However, if I find myself disagreeing with someone -- be they friend, family, politician, or internet video host -- and really try to understand their opinion and see it from their point of view, that can really help to deepen the conflict in my characters. It will not only help to strengthen my villains, making each one a believable person with understandable motivations instead of one of my mustache-twirling gentlemen from high school, it will also help to increase the tension between my heroes. After all, nothing ever stays calm on the home front, especially when there are people involved.

Thus far, I'm somewhat surprised to say, the villains in my stories have been somewhat lack-luster. I suppose I rebelled against my younger love and have been striving to make my heroes shine. However, I know that there are some truly impressive villains in my roster. I just haven't gotten around to writing them yet.

Hopefully the disagreements I have will continue to help me build them into fully-realized characters. Maybe I'll even be known as "that writer with awesome villains." That'd be fun.

UPDATE: I have another new post over at The Vanishing Blog. It's the first in a series. You can check it out here.

1 comment:

  1. Like I told you on Skype, I don't entirely agree with your assertion that I don't like disagreeing with people. I don't mind it so long as it's a respectful disagreement. I don't get the idea the if I met Bob Chipman (MovieBob) he'd be especially nice about some of the things we disagree on. Maybe he puts on a bit of a character for his shows.

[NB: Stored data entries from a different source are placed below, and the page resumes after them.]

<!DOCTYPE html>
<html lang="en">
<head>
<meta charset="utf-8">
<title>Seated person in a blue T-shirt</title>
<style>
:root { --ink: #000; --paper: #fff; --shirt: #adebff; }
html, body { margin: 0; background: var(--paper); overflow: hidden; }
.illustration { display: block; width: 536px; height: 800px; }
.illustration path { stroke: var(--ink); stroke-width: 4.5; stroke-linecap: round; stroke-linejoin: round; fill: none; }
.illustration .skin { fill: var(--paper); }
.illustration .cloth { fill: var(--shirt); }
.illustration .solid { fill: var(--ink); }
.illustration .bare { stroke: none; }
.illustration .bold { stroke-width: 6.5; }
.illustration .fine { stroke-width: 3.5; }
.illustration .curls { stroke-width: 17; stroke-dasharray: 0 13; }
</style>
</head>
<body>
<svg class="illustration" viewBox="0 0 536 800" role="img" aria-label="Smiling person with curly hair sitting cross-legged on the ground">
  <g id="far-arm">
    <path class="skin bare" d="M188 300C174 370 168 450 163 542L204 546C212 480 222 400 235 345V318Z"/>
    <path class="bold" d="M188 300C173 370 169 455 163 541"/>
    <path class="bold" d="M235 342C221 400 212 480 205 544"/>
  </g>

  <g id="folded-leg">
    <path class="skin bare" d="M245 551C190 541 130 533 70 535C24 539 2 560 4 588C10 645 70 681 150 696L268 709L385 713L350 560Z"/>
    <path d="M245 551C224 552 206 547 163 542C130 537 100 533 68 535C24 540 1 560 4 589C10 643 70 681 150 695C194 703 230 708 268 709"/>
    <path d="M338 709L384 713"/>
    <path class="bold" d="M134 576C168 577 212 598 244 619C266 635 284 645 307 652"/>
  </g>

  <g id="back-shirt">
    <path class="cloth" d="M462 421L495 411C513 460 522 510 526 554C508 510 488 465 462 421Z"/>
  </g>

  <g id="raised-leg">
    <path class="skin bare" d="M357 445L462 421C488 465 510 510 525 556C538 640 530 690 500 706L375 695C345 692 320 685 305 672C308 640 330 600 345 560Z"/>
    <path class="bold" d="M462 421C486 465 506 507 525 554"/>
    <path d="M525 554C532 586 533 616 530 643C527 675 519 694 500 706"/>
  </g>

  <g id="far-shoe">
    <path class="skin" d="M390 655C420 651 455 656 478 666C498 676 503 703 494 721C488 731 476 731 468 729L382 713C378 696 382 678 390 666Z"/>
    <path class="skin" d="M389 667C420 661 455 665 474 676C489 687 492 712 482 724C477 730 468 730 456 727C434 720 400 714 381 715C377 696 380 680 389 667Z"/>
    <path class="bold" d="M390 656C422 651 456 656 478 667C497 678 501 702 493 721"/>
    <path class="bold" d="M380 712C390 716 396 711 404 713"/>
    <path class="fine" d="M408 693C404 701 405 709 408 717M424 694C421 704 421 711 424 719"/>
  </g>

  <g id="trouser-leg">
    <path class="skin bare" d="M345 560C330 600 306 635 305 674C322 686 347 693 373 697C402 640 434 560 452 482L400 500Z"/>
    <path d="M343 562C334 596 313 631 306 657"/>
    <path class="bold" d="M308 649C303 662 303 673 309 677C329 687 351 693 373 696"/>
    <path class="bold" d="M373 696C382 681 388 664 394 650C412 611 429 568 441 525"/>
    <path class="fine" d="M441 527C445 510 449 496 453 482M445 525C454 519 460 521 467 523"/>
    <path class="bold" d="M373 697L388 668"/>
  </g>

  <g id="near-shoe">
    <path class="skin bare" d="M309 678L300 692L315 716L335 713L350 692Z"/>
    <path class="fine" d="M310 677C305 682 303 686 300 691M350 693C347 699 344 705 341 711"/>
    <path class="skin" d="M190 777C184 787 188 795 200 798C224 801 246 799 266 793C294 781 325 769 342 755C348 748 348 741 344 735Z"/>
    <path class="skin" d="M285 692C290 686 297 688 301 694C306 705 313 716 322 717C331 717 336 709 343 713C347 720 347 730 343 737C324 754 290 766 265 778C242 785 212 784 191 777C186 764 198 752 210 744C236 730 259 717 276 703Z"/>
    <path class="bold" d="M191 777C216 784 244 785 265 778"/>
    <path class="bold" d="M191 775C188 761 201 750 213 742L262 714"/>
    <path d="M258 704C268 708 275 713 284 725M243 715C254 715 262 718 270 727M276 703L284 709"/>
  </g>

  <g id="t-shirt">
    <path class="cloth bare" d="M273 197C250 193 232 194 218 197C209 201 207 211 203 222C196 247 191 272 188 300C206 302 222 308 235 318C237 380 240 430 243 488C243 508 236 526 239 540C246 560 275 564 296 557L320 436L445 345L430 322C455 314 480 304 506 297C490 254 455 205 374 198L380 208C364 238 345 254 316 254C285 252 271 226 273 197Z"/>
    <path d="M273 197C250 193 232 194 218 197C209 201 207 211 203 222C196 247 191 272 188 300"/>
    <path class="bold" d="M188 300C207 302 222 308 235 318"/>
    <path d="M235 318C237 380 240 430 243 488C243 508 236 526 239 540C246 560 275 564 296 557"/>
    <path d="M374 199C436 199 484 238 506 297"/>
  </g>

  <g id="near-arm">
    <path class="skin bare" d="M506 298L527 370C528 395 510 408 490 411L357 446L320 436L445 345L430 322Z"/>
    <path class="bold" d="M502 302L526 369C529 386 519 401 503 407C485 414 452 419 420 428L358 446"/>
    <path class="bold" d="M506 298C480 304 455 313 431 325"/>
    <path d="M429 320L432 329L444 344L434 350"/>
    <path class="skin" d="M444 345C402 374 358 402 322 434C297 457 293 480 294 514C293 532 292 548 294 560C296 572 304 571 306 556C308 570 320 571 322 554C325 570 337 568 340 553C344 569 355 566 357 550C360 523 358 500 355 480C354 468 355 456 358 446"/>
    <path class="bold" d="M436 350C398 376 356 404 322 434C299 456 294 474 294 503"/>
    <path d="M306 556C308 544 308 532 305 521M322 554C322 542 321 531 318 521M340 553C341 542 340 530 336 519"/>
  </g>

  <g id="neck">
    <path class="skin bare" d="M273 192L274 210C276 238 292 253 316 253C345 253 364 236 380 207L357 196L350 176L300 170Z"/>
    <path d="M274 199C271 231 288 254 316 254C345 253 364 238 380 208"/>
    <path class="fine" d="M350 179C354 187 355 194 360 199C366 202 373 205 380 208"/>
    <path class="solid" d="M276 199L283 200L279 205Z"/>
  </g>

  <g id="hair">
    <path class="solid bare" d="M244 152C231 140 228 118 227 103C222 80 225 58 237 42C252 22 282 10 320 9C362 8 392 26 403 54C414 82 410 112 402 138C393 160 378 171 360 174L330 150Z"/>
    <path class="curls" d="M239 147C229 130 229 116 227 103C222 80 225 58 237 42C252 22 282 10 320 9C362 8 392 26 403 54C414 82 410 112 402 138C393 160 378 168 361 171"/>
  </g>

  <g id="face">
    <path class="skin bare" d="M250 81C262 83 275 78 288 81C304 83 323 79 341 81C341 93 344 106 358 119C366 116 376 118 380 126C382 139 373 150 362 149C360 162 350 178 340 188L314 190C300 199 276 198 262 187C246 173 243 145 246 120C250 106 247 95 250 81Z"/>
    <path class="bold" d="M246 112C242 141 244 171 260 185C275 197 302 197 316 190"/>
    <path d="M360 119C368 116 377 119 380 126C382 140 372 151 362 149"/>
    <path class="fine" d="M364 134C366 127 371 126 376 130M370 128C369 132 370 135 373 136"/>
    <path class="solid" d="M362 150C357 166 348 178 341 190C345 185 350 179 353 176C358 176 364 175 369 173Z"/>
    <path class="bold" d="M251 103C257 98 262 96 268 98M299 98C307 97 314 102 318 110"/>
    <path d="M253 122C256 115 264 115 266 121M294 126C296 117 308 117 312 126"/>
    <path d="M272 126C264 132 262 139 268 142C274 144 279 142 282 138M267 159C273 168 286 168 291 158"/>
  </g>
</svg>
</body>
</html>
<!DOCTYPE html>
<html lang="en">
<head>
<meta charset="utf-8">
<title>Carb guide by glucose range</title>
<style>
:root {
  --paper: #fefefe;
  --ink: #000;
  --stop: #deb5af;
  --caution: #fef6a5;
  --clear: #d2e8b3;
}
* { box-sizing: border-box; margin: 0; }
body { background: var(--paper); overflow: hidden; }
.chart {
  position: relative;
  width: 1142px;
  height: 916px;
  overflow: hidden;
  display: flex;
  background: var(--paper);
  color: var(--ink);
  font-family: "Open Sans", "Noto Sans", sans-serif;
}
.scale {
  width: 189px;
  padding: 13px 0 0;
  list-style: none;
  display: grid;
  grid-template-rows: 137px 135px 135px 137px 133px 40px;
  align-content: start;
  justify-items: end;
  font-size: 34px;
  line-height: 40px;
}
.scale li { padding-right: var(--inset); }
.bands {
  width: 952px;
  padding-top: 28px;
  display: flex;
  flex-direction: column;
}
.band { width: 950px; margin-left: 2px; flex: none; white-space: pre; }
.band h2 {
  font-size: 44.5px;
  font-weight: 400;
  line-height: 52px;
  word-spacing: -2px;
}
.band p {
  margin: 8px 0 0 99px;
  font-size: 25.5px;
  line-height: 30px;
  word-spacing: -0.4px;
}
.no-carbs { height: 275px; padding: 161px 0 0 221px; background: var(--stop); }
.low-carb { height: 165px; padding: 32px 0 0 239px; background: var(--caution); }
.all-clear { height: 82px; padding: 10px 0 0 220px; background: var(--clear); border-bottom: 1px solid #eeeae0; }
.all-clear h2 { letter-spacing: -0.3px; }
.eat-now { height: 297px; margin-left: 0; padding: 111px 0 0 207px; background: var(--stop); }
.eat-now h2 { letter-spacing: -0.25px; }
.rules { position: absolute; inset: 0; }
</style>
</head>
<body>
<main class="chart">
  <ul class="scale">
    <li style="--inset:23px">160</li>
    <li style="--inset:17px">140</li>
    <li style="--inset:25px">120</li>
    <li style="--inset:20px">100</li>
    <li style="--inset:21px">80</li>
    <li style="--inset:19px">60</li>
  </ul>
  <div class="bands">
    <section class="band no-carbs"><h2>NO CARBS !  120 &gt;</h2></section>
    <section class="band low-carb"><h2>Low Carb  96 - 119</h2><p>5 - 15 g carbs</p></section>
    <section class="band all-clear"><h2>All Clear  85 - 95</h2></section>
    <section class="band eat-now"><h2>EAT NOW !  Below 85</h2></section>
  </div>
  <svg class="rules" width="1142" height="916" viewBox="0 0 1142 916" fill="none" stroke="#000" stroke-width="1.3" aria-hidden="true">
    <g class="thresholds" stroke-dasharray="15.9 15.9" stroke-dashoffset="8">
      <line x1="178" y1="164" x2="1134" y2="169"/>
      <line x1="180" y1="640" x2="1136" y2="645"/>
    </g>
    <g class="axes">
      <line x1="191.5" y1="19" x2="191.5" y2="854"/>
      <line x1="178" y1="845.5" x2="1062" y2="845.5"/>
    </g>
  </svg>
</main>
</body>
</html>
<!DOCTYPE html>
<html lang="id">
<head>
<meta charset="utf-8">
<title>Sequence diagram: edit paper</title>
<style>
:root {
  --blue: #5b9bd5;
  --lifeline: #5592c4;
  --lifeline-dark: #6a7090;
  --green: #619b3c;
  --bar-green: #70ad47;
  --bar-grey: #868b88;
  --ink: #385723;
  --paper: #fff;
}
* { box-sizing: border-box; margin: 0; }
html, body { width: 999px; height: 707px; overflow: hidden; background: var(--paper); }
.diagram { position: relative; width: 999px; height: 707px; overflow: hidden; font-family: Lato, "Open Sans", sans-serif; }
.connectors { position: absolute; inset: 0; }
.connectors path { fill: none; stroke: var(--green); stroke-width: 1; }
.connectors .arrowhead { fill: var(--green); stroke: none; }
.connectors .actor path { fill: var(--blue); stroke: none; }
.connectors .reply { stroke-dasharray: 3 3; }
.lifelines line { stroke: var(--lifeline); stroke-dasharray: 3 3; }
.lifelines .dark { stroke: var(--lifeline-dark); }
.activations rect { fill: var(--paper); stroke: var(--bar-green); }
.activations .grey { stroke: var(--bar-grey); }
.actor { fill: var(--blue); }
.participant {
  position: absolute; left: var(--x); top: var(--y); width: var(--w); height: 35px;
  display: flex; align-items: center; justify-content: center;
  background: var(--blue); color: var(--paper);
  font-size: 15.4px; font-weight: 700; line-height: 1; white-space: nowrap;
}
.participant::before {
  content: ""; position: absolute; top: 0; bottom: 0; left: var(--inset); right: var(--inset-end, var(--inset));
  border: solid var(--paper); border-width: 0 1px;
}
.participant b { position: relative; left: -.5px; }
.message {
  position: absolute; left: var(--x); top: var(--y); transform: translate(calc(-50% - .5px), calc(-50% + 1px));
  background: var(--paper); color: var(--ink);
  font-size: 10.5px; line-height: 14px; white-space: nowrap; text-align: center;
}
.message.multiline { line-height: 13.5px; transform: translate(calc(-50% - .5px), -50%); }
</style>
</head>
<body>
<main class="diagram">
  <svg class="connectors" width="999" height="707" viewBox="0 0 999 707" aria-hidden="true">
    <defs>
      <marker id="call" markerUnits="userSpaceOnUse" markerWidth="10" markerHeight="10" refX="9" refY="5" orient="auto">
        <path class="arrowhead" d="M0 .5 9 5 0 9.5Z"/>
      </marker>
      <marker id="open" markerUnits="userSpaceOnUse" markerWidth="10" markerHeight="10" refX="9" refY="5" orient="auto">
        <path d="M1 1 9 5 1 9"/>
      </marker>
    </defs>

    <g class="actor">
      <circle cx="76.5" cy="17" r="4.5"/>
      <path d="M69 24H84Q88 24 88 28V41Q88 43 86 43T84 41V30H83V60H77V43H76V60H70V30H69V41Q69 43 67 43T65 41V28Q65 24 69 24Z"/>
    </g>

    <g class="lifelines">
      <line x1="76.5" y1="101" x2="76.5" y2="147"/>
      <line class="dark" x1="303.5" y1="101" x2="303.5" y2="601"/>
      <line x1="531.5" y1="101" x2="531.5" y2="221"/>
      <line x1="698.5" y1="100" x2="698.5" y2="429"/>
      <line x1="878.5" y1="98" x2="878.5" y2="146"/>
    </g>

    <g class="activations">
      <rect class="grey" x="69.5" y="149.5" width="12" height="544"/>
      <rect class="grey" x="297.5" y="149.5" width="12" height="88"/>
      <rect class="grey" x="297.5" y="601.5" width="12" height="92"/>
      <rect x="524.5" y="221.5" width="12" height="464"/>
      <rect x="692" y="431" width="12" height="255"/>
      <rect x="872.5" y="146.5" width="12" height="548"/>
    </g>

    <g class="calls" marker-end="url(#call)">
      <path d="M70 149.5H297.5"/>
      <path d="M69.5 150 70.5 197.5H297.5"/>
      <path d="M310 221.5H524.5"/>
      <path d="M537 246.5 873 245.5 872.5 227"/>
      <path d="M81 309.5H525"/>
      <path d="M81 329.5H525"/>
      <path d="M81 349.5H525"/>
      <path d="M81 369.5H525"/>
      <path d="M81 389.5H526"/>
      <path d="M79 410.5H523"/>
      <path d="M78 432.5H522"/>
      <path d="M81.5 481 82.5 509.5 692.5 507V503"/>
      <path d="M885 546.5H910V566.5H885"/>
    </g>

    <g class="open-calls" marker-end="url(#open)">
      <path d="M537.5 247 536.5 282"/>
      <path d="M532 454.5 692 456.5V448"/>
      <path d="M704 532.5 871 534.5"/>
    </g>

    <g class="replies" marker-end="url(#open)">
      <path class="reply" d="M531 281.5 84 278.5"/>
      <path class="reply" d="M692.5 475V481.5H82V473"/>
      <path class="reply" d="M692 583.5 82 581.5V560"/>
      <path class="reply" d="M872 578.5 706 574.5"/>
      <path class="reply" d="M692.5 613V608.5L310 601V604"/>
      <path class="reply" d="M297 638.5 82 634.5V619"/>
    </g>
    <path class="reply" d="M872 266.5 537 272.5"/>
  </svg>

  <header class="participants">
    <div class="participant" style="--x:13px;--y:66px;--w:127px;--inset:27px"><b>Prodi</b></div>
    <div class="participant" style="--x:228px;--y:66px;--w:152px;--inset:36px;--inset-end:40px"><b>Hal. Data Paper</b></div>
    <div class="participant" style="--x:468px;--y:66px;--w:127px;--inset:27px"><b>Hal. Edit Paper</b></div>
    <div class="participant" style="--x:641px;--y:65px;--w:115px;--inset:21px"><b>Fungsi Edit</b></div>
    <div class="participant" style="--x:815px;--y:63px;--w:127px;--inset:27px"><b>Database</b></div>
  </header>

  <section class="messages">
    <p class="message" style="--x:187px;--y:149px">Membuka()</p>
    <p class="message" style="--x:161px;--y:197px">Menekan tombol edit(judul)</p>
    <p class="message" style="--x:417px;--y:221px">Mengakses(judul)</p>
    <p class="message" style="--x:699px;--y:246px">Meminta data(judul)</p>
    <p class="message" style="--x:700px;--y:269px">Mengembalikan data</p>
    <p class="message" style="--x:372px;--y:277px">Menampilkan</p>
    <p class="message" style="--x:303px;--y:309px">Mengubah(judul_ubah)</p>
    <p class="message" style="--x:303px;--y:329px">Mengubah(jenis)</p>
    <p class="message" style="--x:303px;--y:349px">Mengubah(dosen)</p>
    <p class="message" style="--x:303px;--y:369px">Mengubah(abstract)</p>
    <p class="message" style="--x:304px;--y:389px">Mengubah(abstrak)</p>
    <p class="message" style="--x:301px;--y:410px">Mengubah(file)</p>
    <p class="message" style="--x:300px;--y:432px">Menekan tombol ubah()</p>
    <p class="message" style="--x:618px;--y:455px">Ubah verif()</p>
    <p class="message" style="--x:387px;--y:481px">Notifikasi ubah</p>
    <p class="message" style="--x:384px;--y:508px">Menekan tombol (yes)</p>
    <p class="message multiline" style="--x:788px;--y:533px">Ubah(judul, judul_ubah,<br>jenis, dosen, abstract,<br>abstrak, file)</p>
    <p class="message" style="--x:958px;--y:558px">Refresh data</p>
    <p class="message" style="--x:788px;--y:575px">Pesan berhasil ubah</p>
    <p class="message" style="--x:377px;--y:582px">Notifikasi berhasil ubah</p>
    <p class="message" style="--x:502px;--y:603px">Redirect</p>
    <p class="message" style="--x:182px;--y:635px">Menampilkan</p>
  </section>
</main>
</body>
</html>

I don't know. But he's fairly unapologetic about saying people who are skeptical of technology and progress are small-minded idiots.

    I am probably less easy to disagree with than you. That's why we get along. ;)

    Seriously though, arguments, debates, and clash of ideas... this how you learn to make real people in your stories. It's a fantastic method to learn more about people. The more we are able to see each other as well-rounded human begins and less as caricatures and labels, the more we are able to show Christlike compassion to others. We can only love properly when we realize that the people we disagree with and have the tendency to dislike are people just like us. And we are certainly not without fault. In as much as our debates and discussions lead us to that attitude, they are wonderfully healthy exercises.